▸ **Aim of the task**: Extract each line of the records below that contains the word "import".

----------------

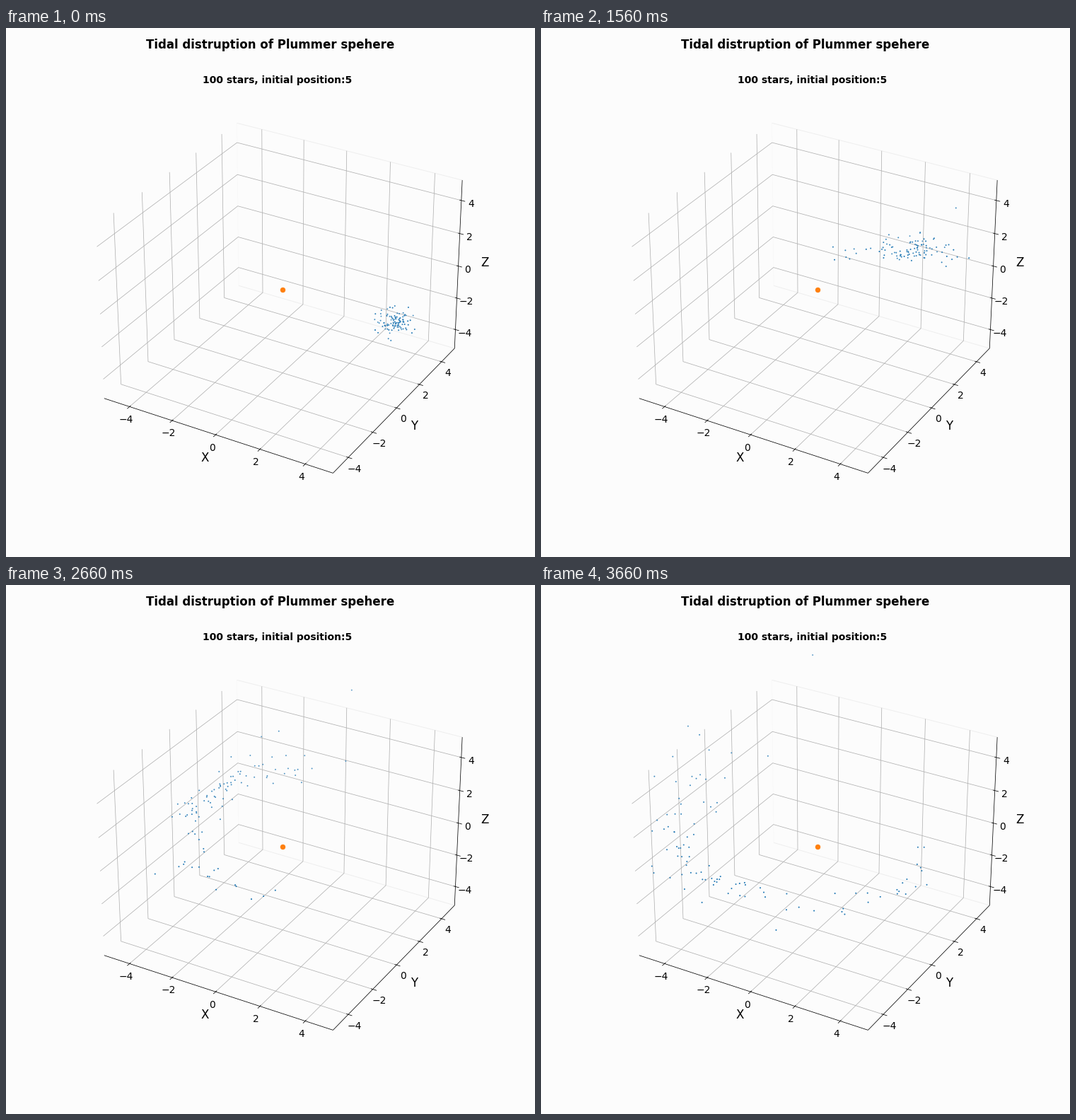
Animation of 748x748 px, one loop 3.81 s. Source, as a matplotlib script:

```python
import numpy as np
import matplotlib.pyplot as plt
from matplotlib.animation import FuncAnimation
from matplotlib.collections import LineCollection
from matplotlib.colors import to_rgb
from matplotlib.patches import Rectangle

SIZE, DPI = 748, 68
STEP, LOOP, HOLD, TICK = 10, 3810, 760, 100   # ms
STATES = 31
E = 5 + 5 / 24                                # half width of the box
TICKS = (-4, -2, 0, 2, 4)
CENTER = np.array([391.12, 369.96])
SCALE = 3113.3
BIG, SMALL = 16.62, 13.85                     # text heights in pixels

# camera basis for elevation 30, azimuth -60
el, az = np.radians([30, -60])
OUT = np.array([np.cos(el) * np.cos(az), np.cos(el) * np.sin(az), np.sin(el)])
RIGHT = np.array([-np.sin(az), np.cos(az), 0])
UP = np.cross(OUT, RIGHT)
BOX = np.array([8, 8, 6]) / 70
OMEGA = np.radians(8)                         # mean turn per state


def project(points):
    """Perspective view: pixel positions and depths."""
    p = np.asarray(points, float) * BOX
    depth = 10 - p @ OUT
    flat = np.stack([p @ RIGHT, -(p @ UP)], axis=-1)
    return CENTER + SCALE * flat / depth[..., None], depth


def cluster(n, rng):
    """Plummer-like ball of stars around (5, 0, 0) on a circular orbit."""
    d = rng.normal(size=(n, 3))
    d /= np.linalg.norm(d, axis=1, keepdims=True)
    r = 0.42 / np.sqrt(rng.uniform(0.04, 0.78, n) ** (-2 / 3) - 1)
    pos = d * r[:, None] + [5, 0, 0]
    vel = rng.normal(0, 0.045, (n, 3)) + [0, 5 * OMEGA, 0]
    return pos, vel


def simulate(pos, vel, sub=20):
    """Leapfrog orbits about the central mass, one entry per state."""
    gm, dt = OMEGA ** 2 * 125, 1 / sub

    def pull(x):
        return -gm * x / np.linalg.norm(x, axis=1, keepdims=True) ** 3

    track = [pos.copy()]
    for _ in range(STATES - 1):
        for _ in range(sub):
            vel = vel + pull(pos) * dt / 2
            pos = pos + vel * dt
            vel = vel + pull(pos) * dt / 2
        track.append(pos.copy())
    return np.array(track)


pos, vel = cluster(97, np.random.default_rng(12))
runaways = np.array([
    [5.3, 0.3, 0.35, 0.00, 0.84, 0.21],
    [5.3, 0.1, -0.1, -0.10, 0.82, 0.03],
    [5.6, -0.2, 0.0, 0.12, 0.70, 0.00],
])
track = simulate(np.vstack([pos, runaways[:, :3]]),
                 np.vstack([vel, runaways[:, 3:]]))
spots, depths = project(track)

plt.rcParams["font.family"] = "DejaVu Sans"
fig = plt.figure(figsize=(SIZE / DPI, SIZE / DPI), dpi=DPI, facecolor="#fcfcfc")
ax = fig.add_axes([0, 0, 1, 1])
ax.set(xlim=(0, SIZE), ylim=(SIZE, 0))
ax.axis("off")


def lines(paths, color, width, z):
    ax.add_collection(LineCollection([project(p)[0] for p in paths],
                                     colors=color, linewidths=width, zorder=z))


def label(spot, text, px, va, **kw):
    ax.text(*spot, text, fontsize=px * 72 / DPI, ha="center", va=va,
            color="black", **kw)


# faint edges of the back pane
lines([[(-E, E, E), (E, E, E)], [(-E, E, -E), (E, E, -E)]], "#eeeeee", 1, 1)
lines([[(-E, E, E), (-E, E, -E)]], "#f8f8f8", 0.8, 1)

grid = []
for t in TICKS:
    grid += [[(t, -E, -E), (t, E, -E), (t, E, E)],
             [(E, t, -E), (-E, t, -E), (-E, t, E)],
             [(-E, -E, t), (-E, E, t), (E, E, t)]]
lines(grid, "#b0b0b0", 0.8, 2)

lines([[(-E, -E, -E), (E, -E, -E)],
       [(E, -E, -E), (E, E, -E)],
       [(E, E, -E), (E, E, E)]], "black", 0.8, 3)


def around(t, d):
    """Value t on each of the three axes, moved outwards to distance d."""
    return (t, -d, -d), (d, t, -d), (d, d, t)


near, far = E - 1 / 12, E + 1 / 6
marks = []
for t in TICKS:
    marks += [[(t, -near, -E), (t, -far, -E)],
              [(near, t, -E), (far, t, -E)],
              [(near, E, t), (far, E, t)]]
    for spot in around(t, E + 0.285):
        label(project(spot)[0], str(t).replace("-", "\u2212"), SMALL, "top")
lines(marks, "black", 0.8, 3)

for name, spot in zip("XYZ", around(0, E + 0.802)):
    label(project(spot)[0], name, BIG, "center")
label((SIZE / 2, 0.02 * SIZE), "Tidal distruption of Plummer spehere",
      BIG, "top", weight="bold")
label((383.35, 78), "100 stars, initial position:5",
      SMALL, "baseline", weight="bold")

ax.scatter(*CENTER, s=47, color="#ff7f0e", zorder=5)
stars = ax.scatter(*spots[0].T, s=1.3, color="#1f77b4", zorder=4)
stars.set_clip_path(Rectangle((95.4, 89.8), 576, 576, transform=ax.transData))


def shade(depth):
    """Distant stars fade towards the background."""
    fade = (depth - depth.min()) / np.ptp(depth)
    rgba = np.ones((len(depth), 4))
    rgba[:, :3] = to_rgb("#1f77b4")
    rgba[:, 3] = 1 - 0.45 * fade
    return rgba


def update(i):
    ms = i * STEP
    k = 0 if ms < HOLD else min((ms - HOLD) // TICK + 1, STATES - 1)
    stars.set_offsets(spots[k])
    stars.set_color(shade(depths[k]))
    return (stars,)


anim = FuncAnimation(fig, update, frames=LOOP // STEP, interval=STEP,
                     repeat=True, repeat_delay=0, blit=False)
plt.show()
```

----------------

▸ **Exercise response**:
import numpy as np
import matplotlib.pyplot as plt
from matplotlib.animation import FuncAnimation
from matplotlib.collections import LineCollection
from matplotlib.colors import to_rgb
from matplotlib.patches import Rectangle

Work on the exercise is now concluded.